AIM OF THE TASK — Locate the word "pose" in the material, then show every line that holds it.

EXTRACTED MATERIAL —
^^^^^^^^

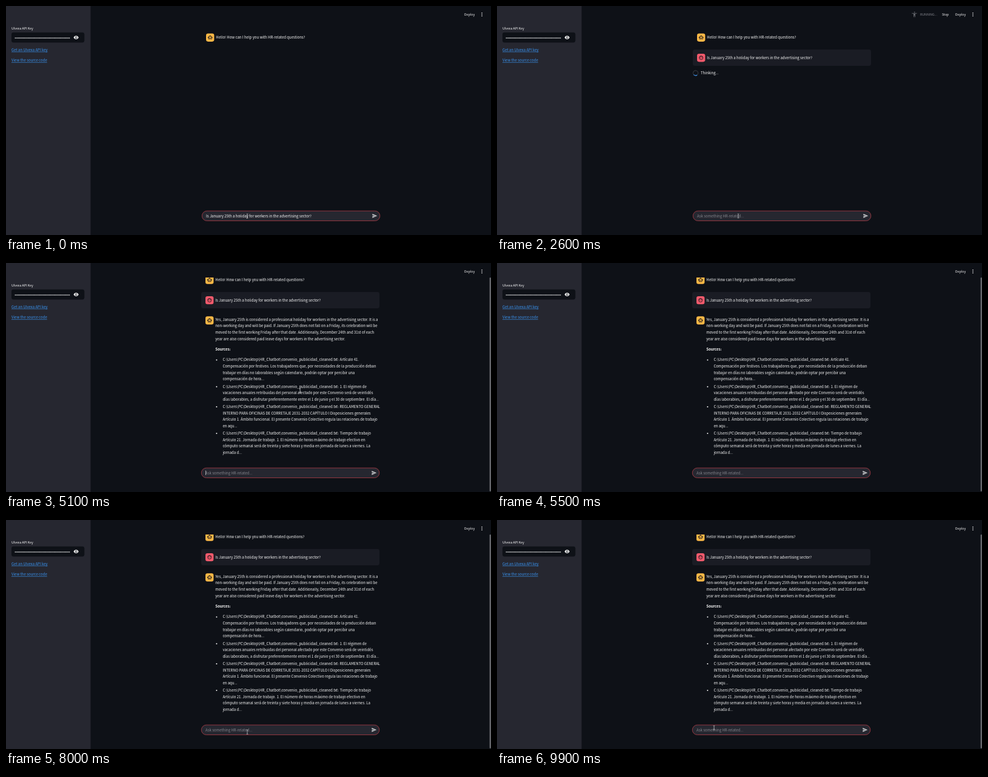
An HTML page for the animation above (10000 ms loop, 800 by 379 pixels).

```html
<!DOCTYPE html>
<html lang="en">
<head>
<meta charset="utf-8">
<title>HR chat</title>
<style>
html, body { margin: 0; width: 100%; height: 100%; overflow: hidden; background: #0e1117; }
svg { display: block; width: 800px; height: 379px; }
text { font: 6px "Noto Sans CJK JP", "Noto Sans CJK SC", "Noto Sans CJK", "Source Sans Pro", sans-serif; fill: #fafafa; white-space: pre; }
.small { font-size: 5.26px; }
.bold { font-weight: 700; }
.link { fill: #3994f2; text-decoration: underline; }
.faint { fill: #85868d; }
.pose { fill: none; stroke: #686a70; stroke-width: .9; stroke-linecap: round; stroke-linejoin: round; }
</style>
</head>
<body>
<svg viewBox="0 0 800 379">
  <defs>
    <g id="bot">
      <rect x="-6.7" y="-6.7" width="13.4" height="13.4" rx="3.3" fill="#fcb846"/>
      <path transform="translate(-4.2 -4.2) scale(.35)" fill="#0e1117" fill-rule="evenodd" d="M20 9V7c0-1.1-.9-2-2-2h-3c0-1.66-1.34-3-3-3S9 3.34 9 5H6c-1.1 0-2 .9-2 2v2c-1.66 0-3 1.34-3 3s1.34 3 3 3v4c0 1.1.9 2 2 2h12c1.1 0 2-.9 2-2v-4c1.66 0 3-1.34 3-3s-1.34-3-3-3zM18 19H6V7h12zM7.5 11.500a1.500 1.500 0 1 0 3 0a1.500 1.500 0 1 0-3 0zM13.500 11.500a1.500 1.500 0 1 0 3 0a1.500 1.500 0 1 0-3 0zM8 15h8v2H8z"/>
    </g>
    <g id="user">
      <rect x="-6.7" y="-6.7" width="13.4" height="13.4" rx="3.3" fill="#f25a6c"/>
      <g fill="none" stroke="#0e1117" stroke-width=".75">
        <circle r="3.1"/>
        <path d="M-3-.5Q-1-.8-.5-2.800Q.7-.9 3-1.100"/>
      </g>
      <path d="M-1.100.6h.01M1.100.6h.01" stroke="#0e1117" stroke-width=".95" stroke-linecap="round"/>
    </g>
    <clipPath id="view"><rect x="140" y="24" width="660" height="355"/></clipPath>
  </defs>

  <rect width="800" height="379" fill="#0e1117"/>
  <rect width="139.5" height="379" fill="#262730"/>
  <text class="small" x="9" y="39.300">Ulvexa API Key</text>
  <rect x="9" y="43.700" width="120.300" height="16.800" rx="3.400" fill="#0e1117"/>
  <path d="M15.200 53H105" stroke="#fafafa" stroke-width="1.450" stroke-linecap="round" stroke-dasharray="0 1.790"/>
  <path transform="translate(111.200 47.700) scale(.37)" fill="#fafafa" fill-rule="evenodd" d="M12 4.500C7 4.500 2.730 7.610 1 12c1.730 4.390 6 7.500 11 7.500s9.270-3.110 11-7.500c-1.730-4.390-6-7.500-11-7.500zM7 12a5 5 0 1 0 10 0a5 5 0 1 0-10 0zM9 12a3 3 0 1 0 6 0a3 3 0 1 0-6 0z"/>
  <text class="link" x="9" y="74.700">Get an Ulvexa API key</text>
  <text class="link" x="9" y="92.300">View the source code</text>

  <text class="small" x="756" y="16">Deploy</text>
  <path d="M785 11.500v.01M785 14v.01M785 16.500v.01" stroke="#fafafa" stroke-width="1.600" stroke-linecap="round"/>

  <g id="running">
    <g class="pose">
      <path d="M684.700 12.200Q688.500 13 692.300 12.200M688.500 13V15.500M687.500 12.900V18M689.500 12.900V18"/>
      <circle cx="688.500" cy="10.300" r=".5"/>
    </g>
    <g class="pose">
      <path d="M685.500 13.300L687 11.600L689 12L688 14.700L690 16V18.300M688 14.700L687 16.300L684.500 16M689 12L690 13.300H691.700"/>
      <circle cx="690" cy="10" r=".5"/>
    </g>
    <g class="pose">
      <circle cx="685.700" cy="16" r="2.200"/><circle cx="691.700" cy="16" r="2.200"/>
      <path d="M688.700 17V15L686.800 13.400L689 11.500L690.500 13.100H692.300"/>
      <circle cx="690.300" cy="9.700" r=".5"/>
    </g>
    <text class="small" x="698" y="16" style="fill:#85868d">RUNNING...</text>
    <text class="small" x="734" y="16">Stop</text>
  </g>

  <g clip-path="url(#view)">
    <g id="chat">
      <use href="#bot" x="336.700" y="52.200"/>
      <text x="346.300" y="54.300">Hello! How can I help you with HR-related questions?</text>
      <g id="asked">
        <rect x="323" y="72" width="294" height="27" rx="3.400" fill="#1a1c24"/>
        <use href="#user" x="336.700" y="85.700"/>
        <text x="346.300" y="87.800">Is January 25th a holiday for workers in the advertising sector?</text>
      </g>
    </g>
    <g id="thinking">
      <g id="spinner" fill="none" stroke-width="1.100">
        <circle r="4.100" stroke="#35383e"/>
        <path d="M-2.900-2.900A4.100 4.100 0 0 1 2.900-2.900" stroke="#3994f2"/>
      </g>
      <text x="336" y="113.300">Thinking...</text>
    </g>
    <g id="answer">
      <use href="#bot" x="335.700" y="95"/>
      <rect x="797.600" y="24" width="2.400" height="354" rx="1.200" fill="#65676c"/>
    </g>
  </g>

  <g id="input">
    <rect x="323.300" y="339.200" width="293.500" height="16.300" rx="8.100" fill="#262730" stroke="#c5434c" stroke-width=".7"/>
    <text id="draft" x="330" y="349.500">Is January 25th a holiday for workers in the advertising sector?</text>
    <text id="hint" class="faint" x="330" y="349.500">Ask something HR-related...</text>
    <rect id="caret" y="343.500" width=".6" height="7.500" fill="#fafafa"/>
    <path transform="translate(603.600 342.800) scale(.375)" fill="#c9cacd" d="M2 21L23 12L2 3V10L17 12L2 14z"/>
  </g>

  <path id="beam" d="M-1.300-3.500Q0-3.500 0-2.800Q0-3.500 1.300-3.500M0-2.800V2.800M-1.300 3.500Q0 3.500 0 2.800Q0 3.500 1.300 3.500" fill="none" stroke="#d0d1d4" stroke-width=".7"/>
  <path id="arrow" d="M0 0V7L1.600 5.600L2.700 8L3.800 7.500L2.800 5.200H4.900z" fill="#fff" stroke="#0e1117" stroke-width=".4"/>
</svg>
<script>
const LOOP = 10000, SENT = 2000, RUN = 2400, REPLY = 5000;
const LINE = 10.7;
const $ = id => document.getElementById(id);
const show = (el, on) => el.style.display = on ? '' : 'none';
const move = (el, x, y, turn = 0) => el.setAttribute('transform', `translate(${x} ${y}) rotate(${turn})`);

function add(tag, attrs, text = '') {
  const el = document.createElementNS('http://www.w3.org/2000/svg', tag);
  for (const key in attrs) el.setAttribute(key, attrs[key]);
  el.textContent = text;
  $('answer').append(el);
}

function addLines(x, y, lines) {
  lines.forEach((line, i) => add('text', { x, y: y + i * LINE }, line));
}

const file = 'C:\\Users\\PC\\Desktop\\HR_Chatbot\\convenio_publicidad_cleaned.txt: ';
const sources = [
  [162.3, ['Artículo 41.',
    'Compensación por festivos. Los trabajadores que, por necesidades de la producción deban',
    'trabajar en días no laborables según calendario, podrán optar por percibir una',
    'compensación de hora...']],
  [206.6, ['1. El régimen de',
    'vacaciones anuales retribuidas del personal afectado por este Convenio será de veintidós',
    'días laborables, a disfrutar preferentemente entre el 1 de junio y el 30 de septiembre. El día...']],
  [239.9, ['REGLAMENTO GENERAL',
    'INTERNO PARA OFICINAS DE CORRETAJE 2031-2032 CAPÍTULO I Disposiciones generales',
    'Artículo 1. Ámbito funcional. El presente Convenio Colectivo regula las relaciones de trabajo',
    'en aqu...']],
  [283.9, ['Tiempo de trabajo',
    'Artículo 21. Jornada de trabajo. 1. El número de horas máximo de trabajo efectivo en',
    'cómputo semanal será de treinta y siete horas y media en jornada de lunes a viernes. La',
    'jornada d...']]
];

addLines(345.2, 95.6, [
  'Yes, January 25th is considered a professional holiday for workers in the advertising sector. It is a',
  'non-working day and will be paid. If January 25th does not fall on a Friday, its celebration will be',
  'moved to the first working Friday after that date. Additionally, December 24th and 31st of each',
  'year are also considered paid leave days for workers in the advertising sector.'
]);
add('text', { x: 345.2, y: 144.8, class: 'bold' }, 'Sources:');
for (const [y, [first, ...rest]] of sources) {
  add('circle', { cx: 347.4, cy: y - 1.9, r: 1, fill: '#fafafa' });
  addLines(357.4, y, [file + first, ...rest]);
}

// Pointer stops: time, x, y
const stops = [
  [0, 398, 347.5], [2700, 398, 347.5], [3600, 485, 211.5], [5500, 485, 211.5],
  [6500, 475, 228.5], [7000, 475, 228.5], [7700, 398, 351], [8000, 398, 351],
  [8400, 385, 357], [9200, 358, 344], [LOOP, 358, 344]
];

function pointer(t) {
  const i = stops.findIndex(s => s[0] > t);
  const [t0, x0, y0] = stops[i - 1], [t1, x1, y1] = stops[i];
  const p = (t - t0) / (t1 - t0), e = p * p * (3 - 2 * p);
  return [x0 + (x1 - x0) * e, y0 + (y1 - y0) * e];
}

const draftEnd = 330.3 + $('draft').getComputedTextLength();
const poses = document.querySelectorAll('.pose');

function draw(t) {
  const sent = t >= SENT, replied = t >= REPLY, running = t >= RUN && !replied;
  show($('asked'), sent);
  show($('thinking'), sent && !replied);
  show($('answer'), replied);
  show($('running'), running);
  show($('draft'), !sent);
  show($('hint'), sent);

  const shift = replied ? -1 : 0;
  move($('chat'), shift, replied ? -24.1 : 0);
  move($('input'), shift, 0);
  move($('spinner'), 327.6, 111, 235 + (t - 4200) / 750 * 360);
  const pose = Math.floor((t - RUN) / 320) % 3;
  poses.forEach((el, i) => show(el, i === pose));

  const blink = (t + 51 + (sent ? 0 : 424)) / 1060 + 5.283;
  $('caret').setAttribute('x', sent ? 330 : draftEnd);
  show($('caret'), blink % 1 < .5);

  const [x, y] = pointer(t);
  const arrow = sent && y < 339 && (!replied || y > 319);
  show($('arrow'), arrow);
  show($('beam'), !arrow);
  move($(arrow ? 'arrow' : 'beam'), x, y);
}

function tick() {
  draw(performance.now() % LOOP);
  requestAnimationFrame(tick);
}
tick();
</script>
</body>
</html>
```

^^^^^^^^

EXPECTED ANSWER —
.pose { fill: none; stroke: #686a70; stroke-width: .9; stroke-linecap: round; stroke-linejoin: round; }
    <g class="pose">
    <g class="pose">
    <g class="pose">
const poses = document.querySelectorAll('.pose');
  const pose = Math.floor((t - RUN) / 320) % 3;
  poses.forEach((el, i) => show(el, i === pose));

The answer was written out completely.